Training the obliques is something that is often left behind when people complete abs workouts. They should be included though, as strong obliques help with your overall functionality as well as creating a completely developed mid-section.
The oblique muscles run down the side of your body and are effectively responsible for all twisting movements. If you play sports that require explosive twists, such as Tennis or Golf, these muscles should be trained well!
Take a look at our video tutorial below to see the fine form points of this exercise, and if you need something to print off and take to the gym, you can find our step-by-step exercise technique further down this page.
Side Plank Exercise – Step-by-Step Technique
- Step 1: Start by kneeling down, then lay on your side and set your forearm on the floor with your elbow directly under your shoulder.
- Step 2: Place your legs out to the side, keeping a straight line throughout your body.
- Step 3: Taking the weight through your forearm, lift your hip off the floor, holding your core tight to keep the position.
- Step 4: Hold the tensed position for as long as you can as you continue normal breathing.
** Pro Tip #1: We recommend you start by holding the position for as long as you can. **
** Pro Tip #2: As you complete the exercise, make sure that your hip does not sag downwards or backwards.

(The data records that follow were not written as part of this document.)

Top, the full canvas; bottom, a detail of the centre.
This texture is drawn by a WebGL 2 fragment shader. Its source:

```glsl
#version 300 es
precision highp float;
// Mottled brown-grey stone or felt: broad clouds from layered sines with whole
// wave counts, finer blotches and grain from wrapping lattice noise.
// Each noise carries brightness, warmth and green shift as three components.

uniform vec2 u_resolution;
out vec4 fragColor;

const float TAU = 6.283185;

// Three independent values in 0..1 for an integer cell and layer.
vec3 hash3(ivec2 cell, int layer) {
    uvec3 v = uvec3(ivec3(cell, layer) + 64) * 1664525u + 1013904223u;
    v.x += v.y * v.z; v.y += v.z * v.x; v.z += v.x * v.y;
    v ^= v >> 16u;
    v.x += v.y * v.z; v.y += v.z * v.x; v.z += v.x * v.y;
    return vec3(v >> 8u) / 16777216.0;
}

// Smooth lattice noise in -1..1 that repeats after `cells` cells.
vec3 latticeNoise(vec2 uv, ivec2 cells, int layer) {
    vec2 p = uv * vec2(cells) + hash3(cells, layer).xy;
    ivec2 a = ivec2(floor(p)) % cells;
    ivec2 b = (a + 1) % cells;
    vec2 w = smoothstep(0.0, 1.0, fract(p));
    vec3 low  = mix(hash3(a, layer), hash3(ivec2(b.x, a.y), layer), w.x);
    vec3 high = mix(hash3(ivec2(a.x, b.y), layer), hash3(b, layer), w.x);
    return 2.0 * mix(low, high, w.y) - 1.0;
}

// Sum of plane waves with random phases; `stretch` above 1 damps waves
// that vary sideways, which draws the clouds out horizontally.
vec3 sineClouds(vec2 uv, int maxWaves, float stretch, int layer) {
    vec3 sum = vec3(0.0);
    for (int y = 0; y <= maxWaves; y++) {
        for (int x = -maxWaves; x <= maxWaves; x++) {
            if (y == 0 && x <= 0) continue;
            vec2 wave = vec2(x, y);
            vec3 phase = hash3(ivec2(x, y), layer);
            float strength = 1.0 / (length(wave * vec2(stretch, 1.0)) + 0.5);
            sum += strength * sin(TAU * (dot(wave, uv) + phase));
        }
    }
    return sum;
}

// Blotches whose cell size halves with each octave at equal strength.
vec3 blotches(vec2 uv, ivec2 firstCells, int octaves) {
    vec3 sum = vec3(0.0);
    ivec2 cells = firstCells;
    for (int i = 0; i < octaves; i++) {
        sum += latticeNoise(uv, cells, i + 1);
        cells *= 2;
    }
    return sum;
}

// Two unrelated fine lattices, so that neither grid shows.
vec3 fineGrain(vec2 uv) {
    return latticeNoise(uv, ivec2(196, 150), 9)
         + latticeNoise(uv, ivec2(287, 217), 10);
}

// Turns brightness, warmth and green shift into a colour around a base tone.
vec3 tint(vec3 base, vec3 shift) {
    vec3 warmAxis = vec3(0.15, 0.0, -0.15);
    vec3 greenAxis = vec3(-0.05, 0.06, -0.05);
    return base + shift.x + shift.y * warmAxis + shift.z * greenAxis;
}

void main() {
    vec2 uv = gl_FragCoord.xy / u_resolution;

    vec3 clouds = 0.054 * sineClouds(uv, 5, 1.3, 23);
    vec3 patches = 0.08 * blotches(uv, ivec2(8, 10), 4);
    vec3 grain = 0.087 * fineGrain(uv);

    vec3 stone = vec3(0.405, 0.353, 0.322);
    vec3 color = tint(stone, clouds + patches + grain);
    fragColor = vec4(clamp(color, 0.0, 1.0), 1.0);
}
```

If you cannot remain in a flat position, stop the exercise.
** Pro Tip #3: For a more advanced level, you can rotate your shoulders round and place your free hand through the gap between the floor and your hip.
To learn more exercises that you can use in your training, visit our complete exercise library on the Fit Father Project YouTube channel.
The Men's Health Experts @ The Fit Father Project
* We hoped you enjoyed this article. Remember to always consult your doctor before starting any new exercise program and that this is not medical advice – just well-researched info. Please see our disclaimer at the bottom of this website. Exercise intelligently and safely at your own risk.